_TASK GOAL_
In the data, find each line where the word "GOLD" appears and list that line.

(EXTRACTED INFORMATION)

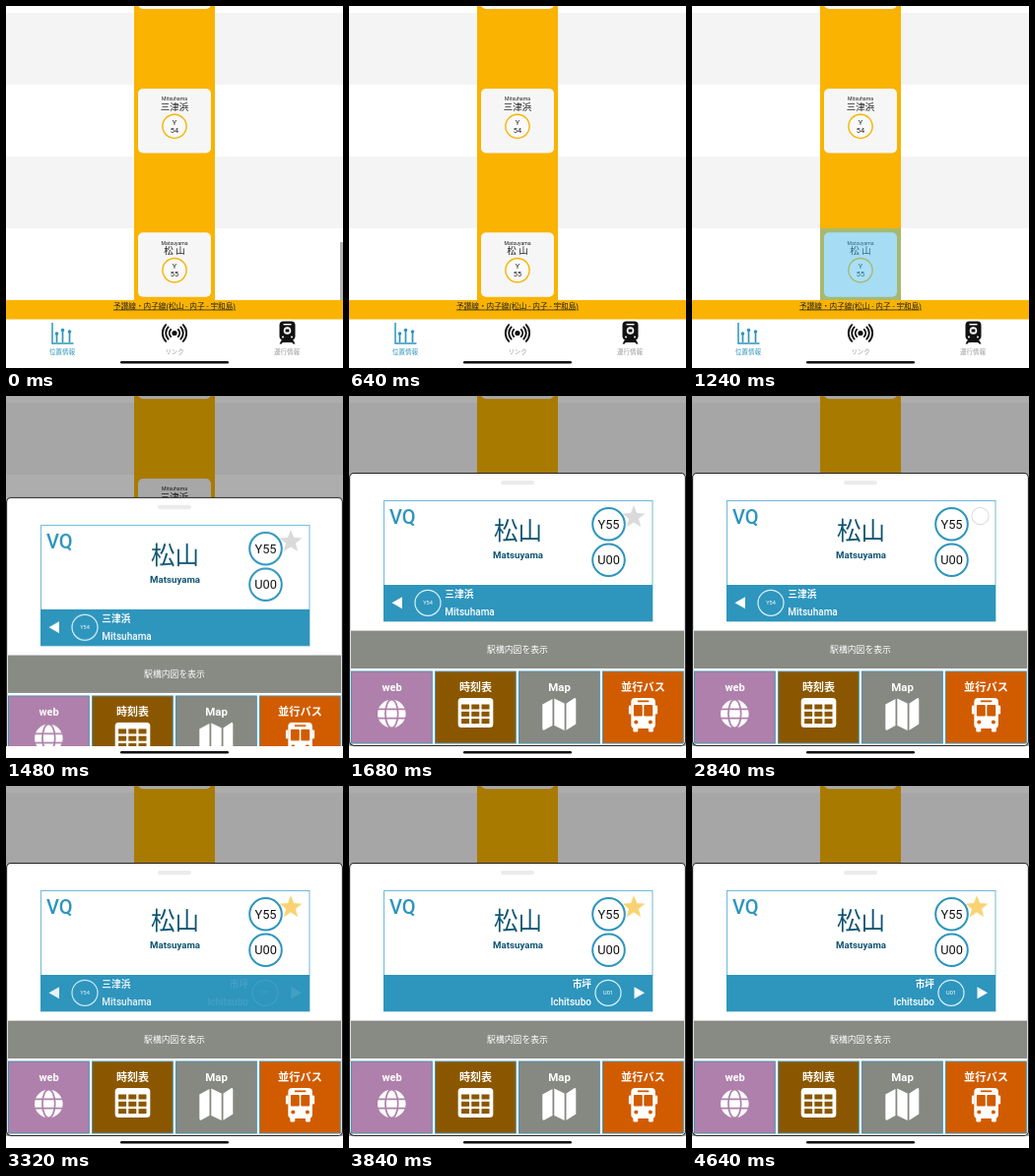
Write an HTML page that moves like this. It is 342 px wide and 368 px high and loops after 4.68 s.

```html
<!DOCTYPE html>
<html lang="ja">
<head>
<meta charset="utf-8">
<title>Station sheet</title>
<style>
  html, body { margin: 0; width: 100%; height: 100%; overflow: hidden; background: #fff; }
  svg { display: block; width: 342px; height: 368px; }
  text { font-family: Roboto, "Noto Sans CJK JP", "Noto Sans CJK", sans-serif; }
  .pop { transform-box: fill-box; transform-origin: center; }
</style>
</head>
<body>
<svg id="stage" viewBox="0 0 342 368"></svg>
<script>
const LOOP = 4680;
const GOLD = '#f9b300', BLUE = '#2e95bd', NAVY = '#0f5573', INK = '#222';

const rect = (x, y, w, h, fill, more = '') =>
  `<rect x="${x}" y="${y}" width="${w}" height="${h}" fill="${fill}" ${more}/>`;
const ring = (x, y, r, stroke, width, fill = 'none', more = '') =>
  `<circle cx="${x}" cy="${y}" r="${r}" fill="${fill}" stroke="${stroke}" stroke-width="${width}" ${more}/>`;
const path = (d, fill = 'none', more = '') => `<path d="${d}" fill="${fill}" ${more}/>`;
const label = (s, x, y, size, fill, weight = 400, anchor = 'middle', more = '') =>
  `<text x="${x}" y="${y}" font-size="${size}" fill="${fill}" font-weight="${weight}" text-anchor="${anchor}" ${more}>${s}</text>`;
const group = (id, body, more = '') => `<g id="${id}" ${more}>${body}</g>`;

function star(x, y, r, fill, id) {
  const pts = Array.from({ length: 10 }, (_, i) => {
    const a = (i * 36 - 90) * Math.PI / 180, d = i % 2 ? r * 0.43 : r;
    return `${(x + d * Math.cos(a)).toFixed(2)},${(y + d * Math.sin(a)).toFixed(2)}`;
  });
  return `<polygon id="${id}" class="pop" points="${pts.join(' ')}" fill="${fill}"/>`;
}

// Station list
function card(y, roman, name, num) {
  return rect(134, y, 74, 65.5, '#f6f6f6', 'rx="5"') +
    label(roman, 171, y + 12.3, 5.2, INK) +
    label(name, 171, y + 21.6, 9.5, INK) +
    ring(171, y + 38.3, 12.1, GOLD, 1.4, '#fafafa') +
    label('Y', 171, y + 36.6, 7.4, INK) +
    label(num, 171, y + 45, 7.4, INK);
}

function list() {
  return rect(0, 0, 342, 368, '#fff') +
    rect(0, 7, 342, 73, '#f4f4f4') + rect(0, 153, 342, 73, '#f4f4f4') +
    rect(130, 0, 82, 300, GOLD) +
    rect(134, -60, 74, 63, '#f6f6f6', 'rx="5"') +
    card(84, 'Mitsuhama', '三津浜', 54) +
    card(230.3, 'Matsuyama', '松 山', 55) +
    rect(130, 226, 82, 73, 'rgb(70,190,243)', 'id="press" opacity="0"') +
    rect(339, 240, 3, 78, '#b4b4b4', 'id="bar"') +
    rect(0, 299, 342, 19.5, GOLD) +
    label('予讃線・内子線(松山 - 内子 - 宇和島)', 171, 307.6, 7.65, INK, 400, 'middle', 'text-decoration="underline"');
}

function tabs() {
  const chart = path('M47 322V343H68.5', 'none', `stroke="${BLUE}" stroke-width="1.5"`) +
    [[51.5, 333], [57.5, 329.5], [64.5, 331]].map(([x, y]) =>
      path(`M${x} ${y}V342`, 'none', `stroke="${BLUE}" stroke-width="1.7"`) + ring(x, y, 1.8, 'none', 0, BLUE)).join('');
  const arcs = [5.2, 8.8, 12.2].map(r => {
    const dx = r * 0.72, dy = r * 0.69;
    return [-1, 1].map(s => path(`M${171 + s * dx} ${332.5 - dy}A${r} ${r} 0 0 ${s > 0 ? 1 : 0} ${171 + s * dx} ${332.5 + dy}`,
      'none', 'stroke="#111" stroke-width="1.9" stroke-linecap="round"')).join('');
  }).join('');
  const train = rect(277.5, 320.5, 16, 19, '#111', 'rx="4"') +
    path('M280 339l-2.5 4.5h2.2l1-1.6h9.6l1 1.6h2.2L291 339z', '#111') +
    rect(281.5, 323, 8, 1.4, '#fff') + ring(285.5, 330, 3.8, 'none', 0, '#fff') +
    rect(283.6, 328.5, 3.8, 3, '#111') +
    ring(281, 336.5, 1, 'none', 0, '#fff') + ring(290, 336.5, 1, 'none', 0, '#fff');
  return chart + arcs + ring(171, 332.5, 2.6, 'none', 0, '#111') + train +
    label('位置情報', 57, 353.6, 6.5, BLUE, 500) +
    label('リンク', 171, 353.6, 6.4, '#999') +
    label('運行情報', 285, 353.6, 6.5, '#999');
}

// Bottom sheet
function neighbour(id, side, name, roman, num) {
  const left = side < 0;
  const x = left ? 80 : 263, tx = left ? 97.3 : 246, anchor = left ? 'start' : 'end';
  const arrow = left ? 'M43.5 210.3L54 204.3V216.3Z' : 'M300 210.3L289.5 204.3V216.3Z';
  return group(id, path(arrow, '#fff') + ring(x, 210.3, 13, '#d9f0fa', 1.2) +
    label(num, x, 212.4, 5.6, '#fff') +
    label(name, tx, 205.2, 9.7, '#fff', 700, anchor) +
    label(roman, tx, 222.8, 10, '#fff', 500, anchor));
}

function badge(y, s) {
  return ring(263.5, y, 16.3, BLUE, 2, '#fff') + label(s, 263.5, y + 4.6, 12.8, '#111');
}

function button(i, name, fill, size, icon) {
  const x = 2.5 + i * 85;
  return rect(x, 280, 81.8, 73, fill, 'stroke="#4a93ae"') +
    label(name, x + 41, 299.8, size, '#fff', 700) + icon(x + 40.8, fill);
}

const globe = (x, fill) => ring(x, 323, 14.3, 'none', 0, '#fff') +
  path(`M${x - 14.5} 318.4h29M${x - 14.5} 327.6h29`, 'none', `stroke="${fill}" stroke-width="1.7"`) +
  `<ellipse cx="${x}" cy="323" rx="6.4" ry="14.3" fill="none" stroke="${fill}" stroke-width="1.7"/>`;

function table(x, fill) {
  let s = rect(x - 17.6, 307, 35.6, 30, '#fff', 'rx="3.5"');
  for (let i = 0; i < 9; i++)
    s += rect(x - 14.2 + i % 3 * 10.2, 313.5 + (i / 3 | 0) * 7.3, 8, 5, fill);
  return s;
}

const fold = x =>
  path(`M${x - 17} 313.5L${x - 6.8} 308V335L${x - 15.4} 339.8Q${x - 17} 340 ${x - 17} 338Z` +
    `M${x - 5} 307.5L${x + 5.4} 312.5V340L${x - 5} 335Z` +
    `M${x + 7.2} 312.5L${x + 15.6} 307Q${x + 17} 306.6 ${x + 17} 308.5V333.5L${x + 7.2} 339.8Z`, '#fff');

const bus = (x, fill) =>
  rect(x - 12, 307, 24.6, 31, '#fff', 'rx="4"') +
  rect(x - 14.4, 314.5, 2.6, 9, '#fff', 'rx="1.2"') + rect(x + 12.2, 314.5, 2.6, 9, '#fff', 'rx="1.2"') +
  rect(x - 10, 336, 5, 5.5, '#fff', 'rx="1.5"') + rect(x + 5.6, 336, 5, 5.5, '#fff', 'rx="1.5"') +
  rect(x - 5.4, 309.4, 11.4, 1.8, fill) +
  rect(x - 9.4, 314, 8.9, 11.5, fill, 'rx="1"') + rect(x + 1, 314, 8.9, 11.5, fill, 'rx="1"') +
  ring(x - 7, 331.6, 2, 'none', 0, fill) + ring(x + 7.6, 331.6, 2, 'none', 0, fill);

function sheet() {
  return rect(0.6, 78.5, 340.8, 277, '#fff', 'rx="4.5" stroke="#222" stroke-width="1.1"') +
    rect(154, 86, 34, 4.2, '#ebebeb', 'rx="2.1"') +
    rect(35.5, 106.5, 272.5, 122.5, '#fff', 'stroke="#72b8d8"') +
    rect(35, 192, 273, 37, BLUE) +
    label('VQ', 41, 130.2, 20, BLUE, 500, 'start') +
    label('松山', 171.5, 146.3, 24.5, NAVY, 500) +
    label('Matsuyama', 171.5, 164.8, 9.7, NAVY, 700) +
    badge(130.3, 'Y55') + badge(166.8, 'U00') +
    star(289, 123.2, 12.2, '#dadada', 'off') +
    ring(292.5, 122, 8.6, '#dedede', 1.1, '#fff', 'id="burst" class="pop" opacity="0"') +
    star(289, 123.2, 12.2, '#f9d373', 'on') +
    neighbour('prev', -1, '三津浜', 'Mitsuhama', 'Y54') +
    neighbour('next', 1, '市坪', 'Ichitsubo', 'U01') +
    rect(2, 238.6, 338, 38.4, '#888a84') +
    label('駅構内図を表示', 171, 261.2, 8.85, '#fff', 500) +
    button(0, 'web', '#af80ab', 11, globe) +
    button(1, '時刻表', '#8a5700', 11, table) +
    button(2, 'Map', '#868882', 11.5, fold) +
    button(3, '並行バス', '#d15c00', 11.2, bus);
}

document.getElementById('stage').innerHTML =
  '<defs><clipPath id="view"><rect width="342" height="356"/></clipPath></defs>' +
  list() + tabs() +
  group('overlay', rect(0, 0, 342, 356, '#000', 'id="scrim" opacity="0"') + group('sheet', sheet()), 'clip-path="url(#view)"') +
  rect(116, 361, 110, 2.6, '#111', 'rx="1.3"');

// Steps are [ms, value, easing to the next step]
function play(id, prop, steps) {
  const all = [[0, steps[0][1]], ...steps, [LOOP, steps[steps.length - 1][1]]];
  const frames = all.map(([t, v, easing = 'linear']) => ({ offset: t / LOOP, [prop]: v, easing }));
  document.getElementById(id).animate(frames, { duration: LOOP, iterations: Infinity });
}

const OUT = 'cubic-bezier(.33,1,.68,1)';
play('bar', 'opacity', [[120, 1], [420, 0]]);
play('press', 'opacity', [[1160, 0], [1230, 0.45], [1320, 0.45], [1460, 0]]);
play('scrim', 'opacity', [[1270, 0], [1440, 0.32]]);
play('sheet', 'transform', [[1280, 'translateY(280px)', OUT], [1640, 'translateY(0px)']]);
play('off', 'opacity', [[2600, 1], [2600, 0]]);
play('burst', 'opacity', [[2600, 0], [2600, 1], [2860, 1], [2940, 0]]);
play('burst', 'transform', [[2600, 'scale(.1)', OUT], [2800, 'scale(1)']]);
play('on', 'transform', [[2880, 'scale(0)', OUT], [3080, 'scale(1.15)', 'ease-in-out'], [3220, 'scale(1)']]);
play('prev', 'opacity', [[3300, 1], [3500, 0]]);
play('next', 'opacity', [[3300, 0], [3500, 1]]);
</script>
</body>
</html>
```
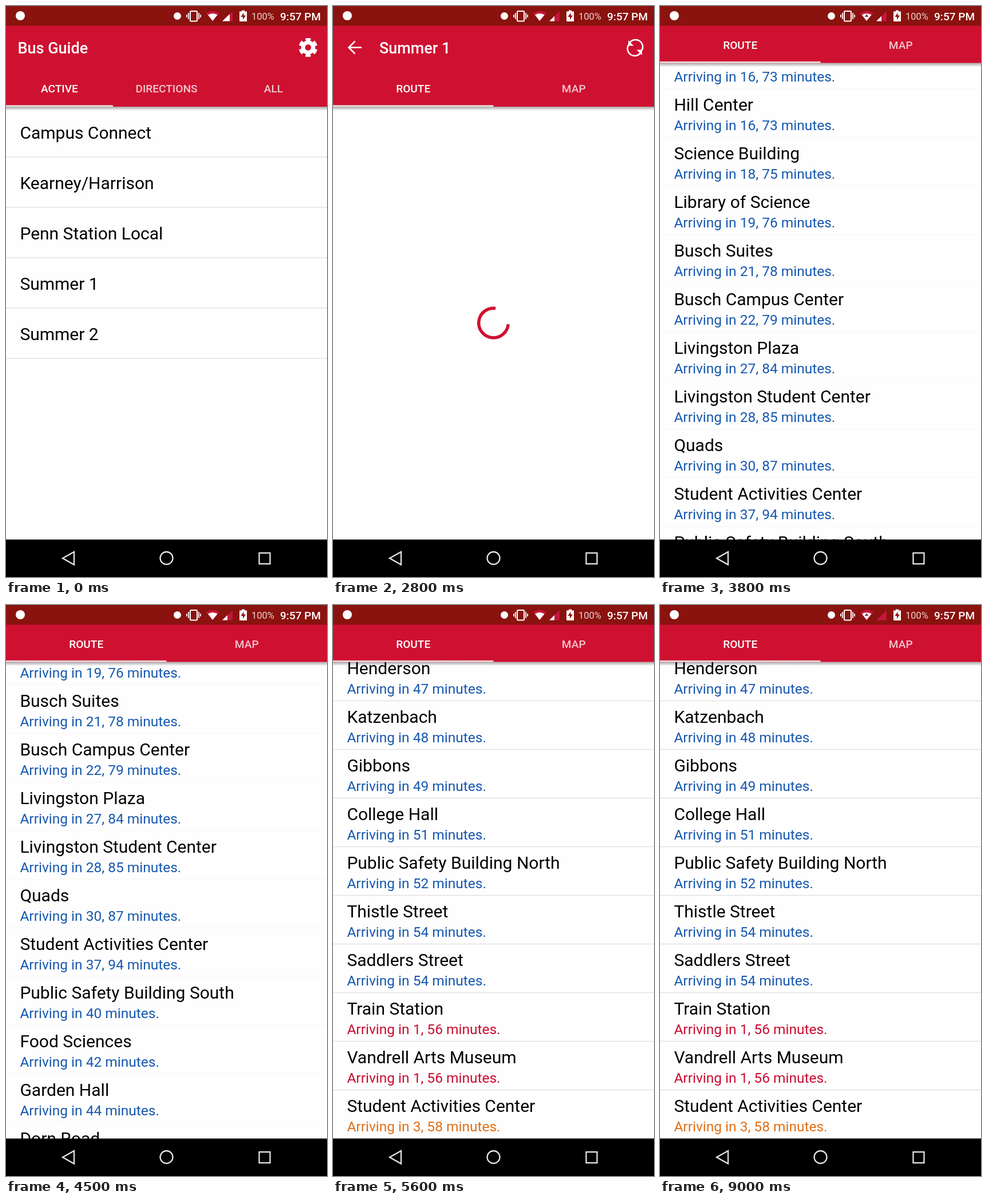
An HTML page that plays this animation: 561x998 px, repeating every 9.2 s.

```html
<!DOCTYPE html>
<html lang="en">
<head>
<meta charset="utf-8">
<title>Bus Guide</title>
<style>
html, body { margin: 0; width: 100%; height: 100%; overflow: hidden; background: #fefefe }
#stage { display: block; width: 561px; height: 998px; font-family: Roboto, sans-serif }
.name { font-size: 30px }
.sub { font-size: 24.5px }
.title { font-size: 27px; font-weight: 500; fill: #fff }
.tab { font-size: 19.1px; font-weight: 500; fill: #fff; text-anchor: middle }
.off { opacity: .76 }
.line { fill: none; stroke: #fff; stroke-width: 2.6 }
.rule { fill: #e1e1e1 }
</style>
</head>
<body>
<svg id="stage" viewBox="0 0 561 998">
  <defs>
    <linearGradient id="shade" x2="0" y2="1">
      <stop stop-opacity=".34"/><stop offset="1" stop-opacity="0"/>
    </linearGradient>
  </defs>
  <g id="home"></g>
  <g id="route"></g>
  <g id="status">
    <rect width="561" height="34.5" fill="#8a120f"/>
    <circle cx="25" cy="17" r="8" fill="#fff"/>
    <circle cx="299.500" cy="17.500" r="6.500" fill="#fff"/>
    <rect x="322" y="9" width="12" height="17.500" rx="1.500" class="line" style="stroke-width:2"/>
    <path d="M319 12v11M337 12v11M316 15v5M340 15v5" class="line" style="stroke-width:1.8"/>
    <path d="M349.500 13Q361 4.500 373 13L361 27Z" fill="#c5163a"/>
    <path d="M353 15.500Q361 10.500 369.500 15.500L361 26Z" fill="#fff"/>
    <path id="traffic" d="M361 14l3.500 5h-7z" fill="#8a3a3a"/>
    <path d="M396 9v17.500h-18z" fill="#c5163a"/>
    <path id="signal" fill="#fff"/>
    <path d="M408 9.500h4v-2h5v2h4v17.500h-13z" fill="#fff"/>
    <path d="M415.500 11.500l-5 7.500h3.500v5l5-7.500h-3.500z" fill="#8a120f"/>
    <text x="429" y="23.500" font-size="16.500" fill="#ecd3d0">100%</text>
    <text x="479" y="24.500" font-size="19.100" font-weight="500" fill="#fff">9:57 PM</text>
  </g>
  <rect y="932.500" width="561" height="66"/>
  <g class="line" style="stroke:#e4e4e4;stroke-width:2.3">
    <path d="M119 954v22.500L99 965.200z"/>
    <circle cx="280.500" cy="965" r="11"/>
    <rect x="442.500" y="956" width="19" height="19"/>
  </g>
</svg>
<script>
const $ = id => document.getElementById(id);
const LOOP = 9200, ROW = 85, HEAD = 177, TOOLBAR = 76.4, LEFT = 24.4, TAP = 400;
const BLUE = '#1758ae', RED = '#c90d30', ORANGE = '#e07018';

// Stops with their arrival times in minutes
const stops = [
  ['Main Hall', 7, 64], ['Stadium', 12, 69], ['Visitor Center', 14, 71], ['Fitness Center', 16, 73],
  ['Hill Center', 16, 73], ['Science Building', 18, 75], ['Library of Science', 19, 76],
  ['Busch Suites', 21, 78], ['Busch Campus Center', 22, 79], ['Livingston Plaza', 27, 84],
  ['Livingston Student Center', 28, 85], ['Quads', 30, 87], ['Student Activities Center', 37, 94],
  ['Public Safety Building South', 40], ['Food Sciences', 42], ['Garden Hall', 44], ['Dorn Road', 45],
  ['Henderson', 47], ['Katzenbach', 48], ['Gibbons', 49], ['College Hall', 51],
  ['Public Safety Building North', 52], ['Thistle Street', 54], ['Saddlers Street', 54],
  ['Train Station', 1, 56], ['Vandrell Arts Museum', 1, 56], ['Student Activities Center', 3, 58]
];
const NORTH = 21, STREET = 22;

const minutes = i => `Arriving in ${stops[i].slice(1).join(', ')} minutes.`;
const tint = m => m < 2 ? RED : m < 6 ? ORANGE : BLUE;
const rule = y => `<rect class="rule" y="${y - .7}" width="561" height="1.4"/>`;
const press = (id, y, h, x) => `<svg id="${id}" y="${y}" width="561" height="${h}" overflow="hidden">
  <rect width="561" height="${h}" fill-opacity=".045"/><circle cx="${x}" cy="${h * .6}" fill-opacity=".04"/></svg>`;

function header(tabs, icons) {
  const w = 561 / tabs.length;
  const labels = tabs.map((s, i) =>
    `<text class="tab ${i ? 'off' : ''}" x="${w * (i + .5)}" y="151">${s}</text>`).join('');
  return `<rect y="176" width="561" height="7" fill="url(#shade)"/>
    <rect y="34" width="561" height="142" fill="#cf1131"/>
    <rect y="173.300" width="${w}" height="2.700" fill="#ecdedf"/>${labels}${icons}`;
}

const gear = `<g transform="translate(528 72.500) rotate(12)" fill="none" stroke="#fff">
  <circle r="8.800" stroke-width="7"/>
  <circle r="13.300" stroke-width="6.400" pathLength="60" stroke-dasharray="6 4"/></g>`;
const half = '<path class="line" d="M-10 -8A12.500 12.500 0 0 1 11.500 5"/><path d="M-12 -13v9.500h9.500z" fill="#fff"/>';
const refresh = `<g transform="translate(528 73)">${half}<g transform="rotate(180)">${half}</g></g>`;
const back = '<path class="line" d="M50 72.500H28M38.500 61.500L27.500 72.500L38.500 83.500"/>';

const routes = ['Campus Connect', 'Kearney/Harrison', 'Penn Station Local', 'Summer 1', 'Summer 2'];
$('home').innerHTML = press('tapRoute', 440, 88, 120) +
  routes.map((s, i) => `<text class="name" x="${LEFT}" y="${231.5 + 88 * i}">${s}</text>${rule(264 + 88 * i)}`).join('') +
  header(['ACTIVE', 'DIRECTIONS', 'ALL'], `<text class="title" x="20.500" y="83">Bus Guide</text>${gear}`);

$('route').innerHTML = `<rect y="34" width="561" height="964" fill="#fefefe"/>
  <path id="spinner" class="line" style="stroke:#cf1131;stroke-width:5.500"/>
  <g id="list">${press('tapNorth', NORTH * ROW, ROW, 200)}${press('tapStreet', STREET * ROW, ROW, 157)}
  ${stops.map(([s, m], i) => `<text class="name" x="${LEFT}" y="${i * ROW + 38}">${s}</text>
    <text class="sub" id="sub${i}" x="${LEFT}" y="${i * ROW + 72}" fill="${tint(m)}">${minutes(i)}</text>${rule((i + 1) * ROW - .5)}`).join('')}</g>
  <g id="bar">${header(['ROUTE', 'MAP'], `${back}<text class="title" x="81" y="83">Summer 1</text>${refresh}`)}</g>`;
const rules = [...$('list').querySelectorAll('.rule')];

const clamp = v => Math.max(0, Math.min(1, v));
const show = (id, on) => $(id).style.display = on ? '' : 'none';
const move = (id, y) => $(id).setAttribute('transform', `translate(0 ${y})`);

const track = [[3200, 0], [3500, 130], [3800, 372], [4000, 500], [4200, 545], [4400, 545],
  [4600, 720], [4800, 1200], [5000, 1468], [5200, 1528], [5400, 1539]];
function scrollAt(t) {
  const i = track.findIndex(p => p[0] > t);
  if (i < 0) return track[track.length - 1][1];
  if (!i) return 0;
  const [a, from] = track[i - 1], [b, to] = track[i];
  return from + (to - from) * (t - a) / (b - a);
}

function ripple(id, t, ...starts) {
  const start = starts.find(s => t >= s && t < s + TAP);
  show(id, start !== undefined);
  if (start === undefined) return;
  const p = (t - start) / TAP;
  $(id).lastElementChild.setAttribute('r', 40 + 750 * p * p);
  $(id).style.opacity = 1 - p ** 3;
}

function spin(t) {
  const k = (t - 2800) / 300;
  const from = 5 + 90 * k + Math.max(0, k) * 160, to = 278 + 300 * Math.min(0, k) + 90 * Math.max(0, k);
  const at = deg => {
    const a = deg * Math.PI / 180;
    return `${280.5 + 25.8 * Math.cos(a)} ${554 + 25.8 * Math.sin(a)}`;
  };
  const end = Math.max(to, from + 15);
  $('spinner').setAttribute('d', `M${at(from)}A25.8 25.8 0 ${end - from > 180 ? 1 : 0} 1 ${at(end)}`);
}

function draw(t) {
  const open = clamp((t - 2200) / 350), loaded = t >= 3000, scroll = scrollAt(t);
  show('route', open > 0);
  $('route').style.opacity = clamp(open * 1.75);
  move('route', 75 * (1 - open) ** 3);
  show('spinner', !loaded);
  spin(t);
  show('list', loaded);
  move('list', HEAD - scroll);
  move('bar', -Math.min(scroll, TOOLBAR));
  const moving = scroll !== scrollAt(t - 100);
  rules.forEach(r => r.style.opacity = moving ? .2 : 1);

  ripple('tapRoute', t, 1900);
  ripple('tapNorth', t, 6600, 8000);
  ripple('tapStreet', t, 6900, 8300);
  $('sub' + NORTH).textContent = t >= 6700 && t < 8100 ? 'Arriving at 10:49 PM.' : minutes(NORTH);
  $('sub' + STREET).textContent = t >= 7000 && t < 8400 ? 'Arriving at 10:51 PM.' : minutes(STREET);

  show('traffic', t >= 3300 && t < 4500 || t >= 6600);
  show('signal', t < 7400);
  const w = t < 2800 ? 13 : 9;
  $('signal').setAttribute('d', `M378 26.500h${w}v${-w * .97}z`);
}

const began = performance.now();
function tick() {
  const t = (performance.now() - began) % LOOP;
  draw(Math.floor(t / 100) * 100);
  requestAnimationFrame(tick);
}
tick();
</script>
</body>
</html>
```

(End EXTRACTED INFORMATION)

_WRITTEN SOLUTION_
const GOLD = '#f9b300', BLUE = '#2e95bd', NAVY = '#0f5573', INK = '#222';
    ring(171, y + 38.3, 12.1, GOLD, 1.4, '#fafafa') +
    rect(130, 0, 82, 300, GOLD) +
    rect(0, 299, 342, 19.5, GOLD) +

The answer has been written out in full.